If you are a Google Chrome user, chances are high that you know about this little thing called “Chromium.” Maybe you don’t know what exactly it is, but you have at least seen it on your PC/laptop.
So, what is this Chromium actually? How is it related to Google Chrome? In this article, we will clear up any confusion you might have by explaining the difference between the two browsers, as well as how something can be Chromium-based.
What is Chromium?
Chromium is an open-source web browser project that forms the basis for the ‘Google Chrome’ web browser. In other words, Chrome uses the Chromium’s source code and adds a bunch of features developed by Google and some nonfree components. That open-source code is developed and maintained by The Chromium Project, while Chrome itself is developed and maintained by tech giant Google.
“For those unaware, open-source projects allow anyone to view, edit and make changes to the program, with the goal of everyone working together to make the best possible application.”
When Google first launched its Chrome browser back in 2008, its different parts are released under different free software licenses which include BSD License, MIT License, LGPL, etc. They open-sourced most of the software and released it to the Chromium project.
Chromium Vs. Google Chrome – What’s the Difference?
From a user-end perspective, Google Chrome and Chromium are basically the same thing. They share an interface, extensions and most basic features. You can differentiate Chrome and Chromium by looking at their logo, Chrome is colorful and Chromium is blue. However, that’s not the only difference between Chrome and Chromium.

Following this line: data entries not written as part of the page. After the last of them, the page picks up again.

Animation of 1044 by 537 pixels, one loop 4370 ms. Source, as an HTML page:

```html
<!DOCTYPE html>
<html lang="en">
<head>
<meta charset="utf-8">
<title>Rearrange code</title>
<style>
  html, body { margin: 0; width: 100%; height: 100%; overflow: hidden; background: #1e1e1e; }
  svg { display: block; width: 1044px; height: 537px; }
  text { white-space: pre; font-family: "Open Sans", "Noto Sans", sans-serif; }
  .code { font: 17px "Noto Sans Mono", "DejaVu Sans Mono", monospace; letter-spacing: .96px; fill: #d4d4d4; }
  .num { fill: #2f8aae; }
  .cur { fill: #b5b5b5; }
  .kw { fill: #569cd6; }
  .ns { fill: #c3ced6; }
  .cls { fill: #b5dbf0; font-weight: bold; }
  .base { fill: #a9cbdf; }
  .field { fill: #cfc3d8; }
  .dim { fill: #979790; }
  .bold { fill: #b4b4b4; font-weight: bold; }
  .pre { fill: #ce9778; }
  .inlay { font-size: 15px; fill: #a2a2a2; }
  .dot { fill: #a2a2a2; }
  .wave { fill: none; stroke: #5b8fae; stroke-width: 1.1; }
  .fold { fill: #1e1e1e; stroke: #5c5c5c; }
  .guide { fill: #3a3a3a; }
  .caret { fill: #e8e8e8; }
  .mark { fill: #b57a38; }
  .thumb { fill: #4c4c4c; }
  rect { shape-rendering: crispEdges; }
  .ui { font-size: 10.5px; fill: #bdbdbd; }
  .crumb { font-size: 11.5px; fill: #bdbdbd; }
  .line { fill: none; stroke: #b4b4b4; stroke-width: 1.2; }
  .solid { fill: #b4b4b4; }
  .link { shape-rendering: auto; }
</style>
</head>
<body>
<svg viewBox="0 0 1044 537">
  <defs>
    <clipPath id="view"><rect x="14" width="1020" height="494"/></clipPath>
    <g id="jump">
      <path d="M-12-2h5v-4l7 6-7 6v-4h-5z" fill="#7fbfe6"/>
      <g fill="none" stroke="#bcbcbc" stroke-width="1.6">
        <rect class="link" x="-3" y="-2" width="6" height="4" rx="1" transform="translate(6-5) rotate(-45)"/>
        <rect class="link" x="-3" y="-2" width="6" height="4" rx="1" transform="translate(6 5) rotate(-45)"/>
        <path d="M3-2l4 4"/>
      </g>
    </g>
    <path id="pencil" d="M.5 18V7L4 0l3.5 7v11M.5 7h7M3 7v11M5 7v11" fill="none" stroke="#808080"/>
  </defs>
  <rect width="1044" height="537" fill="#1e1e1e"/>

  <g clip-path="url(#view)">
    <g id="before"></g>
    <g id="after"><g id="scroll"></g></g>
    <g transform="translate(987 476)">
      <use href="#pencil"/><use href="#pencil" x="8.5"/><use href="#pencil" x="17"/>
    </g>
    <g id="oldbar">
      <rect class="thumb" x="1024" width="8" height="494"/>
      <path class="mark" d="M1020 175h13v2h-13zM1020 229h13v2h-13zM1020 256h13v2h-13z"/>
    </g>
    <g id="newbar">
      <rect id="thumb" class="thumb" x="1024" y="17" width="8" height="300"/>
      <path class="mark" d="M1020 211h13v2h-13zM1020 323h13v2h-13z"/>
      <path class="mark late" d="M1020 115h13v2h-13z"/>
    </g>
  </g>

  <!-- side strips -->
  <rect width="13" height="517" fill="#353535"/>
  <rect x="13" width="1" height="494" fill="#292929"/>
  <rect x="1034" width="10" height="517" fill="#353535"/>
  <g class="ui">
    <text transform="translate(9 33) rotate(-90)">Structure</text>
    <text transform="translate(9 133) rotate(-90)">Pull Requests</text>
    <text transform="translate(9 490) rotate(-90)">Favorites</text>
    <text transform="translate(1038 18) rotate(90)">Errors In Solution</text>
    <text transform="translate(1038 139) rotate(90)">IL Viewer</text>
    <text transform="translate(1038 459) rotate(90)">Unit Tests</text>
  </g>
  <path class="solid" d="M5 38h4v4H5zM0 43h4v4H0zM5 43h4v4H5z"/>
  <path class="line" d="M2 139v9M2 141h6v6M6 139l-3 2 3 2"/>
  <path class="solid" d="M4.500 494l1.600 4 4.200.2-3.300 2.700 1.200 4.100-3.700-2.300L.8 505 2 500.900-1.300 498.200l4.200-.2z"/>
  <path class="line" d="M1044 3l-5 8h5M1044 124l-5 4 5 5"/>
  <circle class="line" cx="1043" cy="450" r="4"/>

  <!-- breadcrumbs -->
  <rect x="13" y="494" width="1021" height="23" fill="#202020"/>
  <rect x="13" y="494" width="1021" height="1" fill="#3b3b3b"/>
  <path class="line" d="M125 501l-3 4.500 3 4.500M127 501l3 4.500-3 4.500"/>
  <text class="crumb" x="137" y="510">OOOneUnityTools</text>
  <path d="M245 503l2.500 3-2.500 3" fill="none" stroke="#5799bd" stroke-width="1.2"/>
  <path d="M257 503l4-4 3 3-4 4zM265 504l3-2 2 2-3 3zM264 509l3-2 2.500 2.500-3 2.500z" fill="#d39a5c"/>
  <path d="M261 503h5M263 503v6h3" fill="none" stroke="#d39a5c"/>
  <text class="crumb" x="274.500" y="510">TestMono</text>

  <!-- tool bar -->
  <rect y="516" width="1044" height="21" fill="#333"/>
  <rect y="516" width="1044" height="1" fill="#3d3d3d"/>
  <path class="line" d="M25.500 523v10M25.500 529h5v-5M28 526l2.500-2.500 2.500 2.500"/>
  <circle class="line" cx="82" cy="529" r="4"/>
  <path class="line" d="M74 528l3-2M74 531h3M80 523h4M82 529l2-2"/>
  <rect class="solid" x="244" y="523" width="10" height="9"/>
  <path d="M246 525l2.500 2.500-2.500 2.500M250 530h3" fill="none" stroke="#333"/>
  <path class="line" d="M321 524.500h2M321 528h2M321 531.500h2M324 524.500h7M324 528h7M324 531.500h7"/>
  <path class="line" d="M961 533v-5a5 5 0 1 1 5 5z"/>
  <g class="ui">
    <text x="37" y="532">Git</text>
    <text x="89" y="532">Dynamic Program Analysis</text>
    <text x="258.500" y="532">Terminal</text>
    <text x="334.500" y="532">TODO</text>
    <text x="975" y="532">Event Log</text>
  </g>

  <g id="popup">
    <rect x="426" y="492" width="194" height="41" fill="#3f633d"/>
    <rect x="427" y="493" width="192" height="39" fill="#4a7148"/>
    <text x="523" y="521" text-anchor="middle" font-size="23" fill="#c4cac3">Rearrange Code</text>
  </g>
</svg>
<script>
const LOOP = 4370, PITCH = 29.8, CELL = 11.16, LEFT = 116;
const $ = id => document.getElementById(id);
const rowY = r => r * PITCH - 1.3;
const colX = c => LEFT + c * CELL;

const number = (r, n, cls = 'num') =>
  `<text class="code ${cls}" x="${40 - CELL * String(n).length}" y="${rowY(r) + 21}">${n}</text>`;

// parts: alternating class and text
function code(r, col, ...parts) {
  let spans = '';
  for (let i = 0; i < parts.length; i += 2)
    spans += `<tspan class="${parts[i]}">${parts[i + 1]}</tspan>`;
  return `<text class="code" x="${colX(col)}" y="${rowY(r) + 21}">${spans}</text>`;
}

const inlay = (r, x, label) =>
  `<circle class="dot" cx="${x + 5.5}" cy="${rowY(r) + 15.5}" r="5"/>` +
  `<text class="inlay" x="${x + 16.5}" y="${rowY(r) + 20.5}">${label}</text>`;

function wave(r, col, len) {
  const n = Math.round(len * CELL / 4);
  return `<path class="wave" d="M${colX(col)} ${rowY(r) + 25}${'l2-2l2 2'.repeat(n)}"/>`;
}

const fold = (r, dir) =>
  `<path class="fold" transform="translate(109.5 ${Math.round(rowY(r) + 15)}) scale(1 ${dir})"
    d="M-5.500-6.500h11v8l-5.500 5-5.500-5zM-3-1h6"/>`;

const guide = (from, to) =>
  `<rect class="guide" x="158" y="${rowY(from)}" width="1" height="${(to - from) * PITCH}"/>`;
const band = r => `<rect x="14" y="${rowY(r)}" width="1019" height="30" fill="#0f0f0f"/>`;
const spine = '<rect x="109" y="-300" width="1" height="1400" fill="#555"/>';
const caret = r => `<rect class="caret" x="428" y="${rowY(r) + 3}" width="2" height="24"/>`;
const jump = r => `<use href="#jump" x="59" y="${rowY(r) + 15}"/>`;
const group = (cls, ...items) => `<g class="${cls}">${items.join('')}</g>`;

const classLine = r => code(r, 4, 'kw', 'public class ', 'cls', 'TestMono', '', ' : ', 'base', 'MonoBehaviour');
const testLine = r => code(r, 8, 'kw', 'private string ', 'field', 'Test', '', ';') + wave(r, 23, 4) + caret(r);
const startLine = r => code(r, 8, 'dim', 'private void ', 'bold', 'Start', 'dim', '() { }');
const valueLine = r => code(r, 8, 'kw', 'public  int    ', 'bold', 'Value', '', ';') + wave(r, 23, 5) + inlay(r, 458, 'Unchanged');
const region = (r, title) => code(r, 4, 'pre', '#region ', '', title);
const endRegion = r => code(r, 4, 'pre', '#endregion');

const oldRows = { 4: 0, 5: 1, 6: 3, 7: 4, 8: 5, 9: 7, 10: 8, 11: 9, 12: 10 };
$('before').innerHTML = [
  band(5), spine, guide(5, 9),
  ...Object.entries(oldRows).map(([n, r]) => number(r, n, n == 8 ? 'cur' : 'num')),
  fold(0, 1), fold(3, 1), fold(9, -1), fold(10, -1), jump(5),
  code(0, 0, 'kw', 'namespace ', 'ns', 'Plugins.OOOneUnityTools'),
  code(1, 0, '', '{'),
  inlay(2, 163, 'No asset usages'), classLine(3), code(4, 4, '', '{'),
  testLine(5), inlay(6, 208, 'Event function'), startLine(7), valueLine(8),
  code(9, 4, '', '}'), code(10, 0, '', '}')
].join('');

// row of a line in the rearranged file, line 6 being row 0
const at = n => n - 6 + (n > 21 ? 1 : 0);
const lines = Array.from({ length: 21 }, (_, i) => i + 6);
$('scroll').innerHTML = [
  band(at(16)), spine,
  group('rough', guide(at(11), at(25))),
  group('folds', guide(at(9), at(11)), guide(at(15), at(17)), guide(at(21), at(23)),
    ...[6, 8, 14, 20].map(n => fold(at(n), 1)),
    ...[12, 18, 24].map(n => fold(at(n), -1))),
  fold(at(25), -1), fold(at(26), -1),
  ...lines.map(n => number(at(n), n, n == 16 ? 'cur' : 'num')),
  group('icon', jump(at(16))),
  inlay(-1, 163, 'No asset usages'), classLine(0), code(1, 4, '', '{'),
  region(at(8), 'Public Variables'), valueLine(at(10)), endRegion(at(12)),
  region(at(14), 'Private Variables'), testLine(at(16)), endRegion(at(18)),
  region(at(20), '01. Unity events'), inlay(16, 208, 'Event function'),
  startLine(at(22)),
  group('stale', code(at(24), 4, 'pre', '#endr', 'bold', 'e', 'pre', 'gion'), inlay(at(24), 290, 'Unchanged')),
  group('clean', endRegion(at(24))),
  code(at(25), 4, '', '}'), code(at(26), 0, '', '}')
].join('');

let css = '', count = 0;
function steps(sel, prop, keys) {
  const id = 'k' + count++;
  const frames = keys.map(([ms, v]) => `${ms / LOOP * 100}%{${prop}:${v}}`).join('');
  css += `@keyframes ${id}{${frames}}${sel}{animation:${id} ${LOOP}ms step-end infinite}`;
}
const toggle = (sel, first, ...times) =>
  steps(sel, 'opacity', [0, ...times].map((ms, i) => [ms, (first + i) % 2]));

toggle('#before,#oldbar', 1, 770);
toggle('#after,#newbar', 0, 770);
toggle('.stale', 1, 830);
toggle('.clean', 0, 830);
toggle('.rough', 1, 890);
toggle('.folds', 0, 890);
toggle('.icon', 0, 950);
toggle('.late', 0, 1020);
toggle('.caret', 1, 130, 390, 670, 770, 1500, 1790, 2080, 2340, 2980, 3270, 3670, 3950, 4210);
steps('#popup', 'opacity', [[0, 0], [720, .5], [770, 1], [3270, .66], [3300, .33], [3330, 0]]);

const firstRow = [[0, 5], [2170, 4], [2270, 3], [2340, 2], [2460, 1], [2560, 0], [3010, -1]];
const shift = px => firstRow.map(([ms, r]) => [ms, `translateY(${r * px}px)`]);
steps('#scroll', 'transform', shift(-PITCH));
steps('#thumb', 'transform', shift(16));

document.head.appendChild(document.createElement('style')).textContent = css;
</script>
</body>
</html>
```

The biggest difference between the two browsers is that, while Chrome is based on Chromium and has all the features of Chromium, Google also adds a number of proprietary features to their Chrome browser that Chromium lacks such as automatic updates, support for additional video formats, and built-in PDF viewer and Flash player. Get in as we discuss more differences between chrome and chromium.
Specifically, Google takes Chromium and then adds the following:
On Windows, Chrome uses GoogleUpdate – an auto-update system for the browser, to automatically update to the latest version. It is not available for Chromium. On some Linux distributions, updates are made available via package repositories. Google Update is also used for other applications like Google Earth.
Chromium’s HTML5 audio/video codec support is limited to what is available as non-proprietary codecs like Theora, Vorbis, VP9, WebM, etc. In the case of Chrome, it adds support for some non-free stuff like AAC, MP3, and H.264 (now free).
Usage statistics and crash reporting:
Unlike Chromium, Google has added the crash reporting and usage statistics options to Chrome so as to automatically send statistics on crashes and errors to Google servers for analysis. It includes general data like information about your device and OS, Chrome settings, search queries, visited websites having malware, etc. This allows Google to provide suggestions, results, and ads that are relevant to you.
However, crash reporting and usage tracking can be disabled from Chrome’s settings.
Adobe Flash Plugin
Google Chrome supports a Pepper API (PPAPI) Flash plug-in which gets updated automatically with Chrome. Since it’s not open source, Chromium doesn’t support it out of the box like Google Chrome.
However, this difference between Chrome and Chromium doesn’t matter much as Adobe Flash is being phased out for the newer HTML5.
Chrome Web Store
On Google Chrome, the functionality to add extensions outside the Chrome Web Store is disabled on all Windows and Mac Channels. However, the extensions can be added via developer mode.
Google Chrome installer includes a randomly generated token. The token is sent to Google after the installation completes in order to measure the success rate. Google also uses the RLZ identifier to track a user while doing Google search and using the address bar. However, it doesn’t track any personal information.
Both Chrome and Chromium have Sandbox support. The only difference is that the Sandbox feature is always enabled in the case of Google Chrome, while for Chromium, some Linux distributions may disable the feature.
Chrome Vs Chromium: Which one is better?
It’s hard to decide which one to choose between the open source Chromium and feature-rich Google Chrome.
For Windows and MacOS, it is better to use Google Chrome as Chromium doesn’t come as a stable release. In the case of Linux, known for its love for free and open source software, Chromium might be a better option (only, if you are okay with the fact that it doesn’t update automatically, lacks Adobe Flash plugin and other media codecs discussed above).
In brief, for users who aren’t so passionate about open-source software, chromium is a good option for them. If you’re into open-source software and try to avoid any closed-source bits, Chromium is a good option for you. You should note that while it’s not Google-branded, Chromium is still very Google-centric. For example, Chromium contains the same sync features found in Chrome, allowing you to log in with a Google account and sync your data.
Various Linux distributions are even offering a modified Chromium, adding various missing features. In fact, Chromium is now being considered as the default web browser in many distros on the likes of Mozilla Firefox.
Supported Platforms for Chrome and Chromium:
Google Chrome and Chromium are available not just for laptops and desktops but also for tablets, Android, and iOS smartphones.
For Chrome: Windows, MacOS, Linux, Android, iOS
For Chromium: Windows, Mac, Linux, Android
How to Download Chrome and Chromium?
You can download Chrome from the official download page provided by Google using this link here.
You can download Chromium using the official download page here.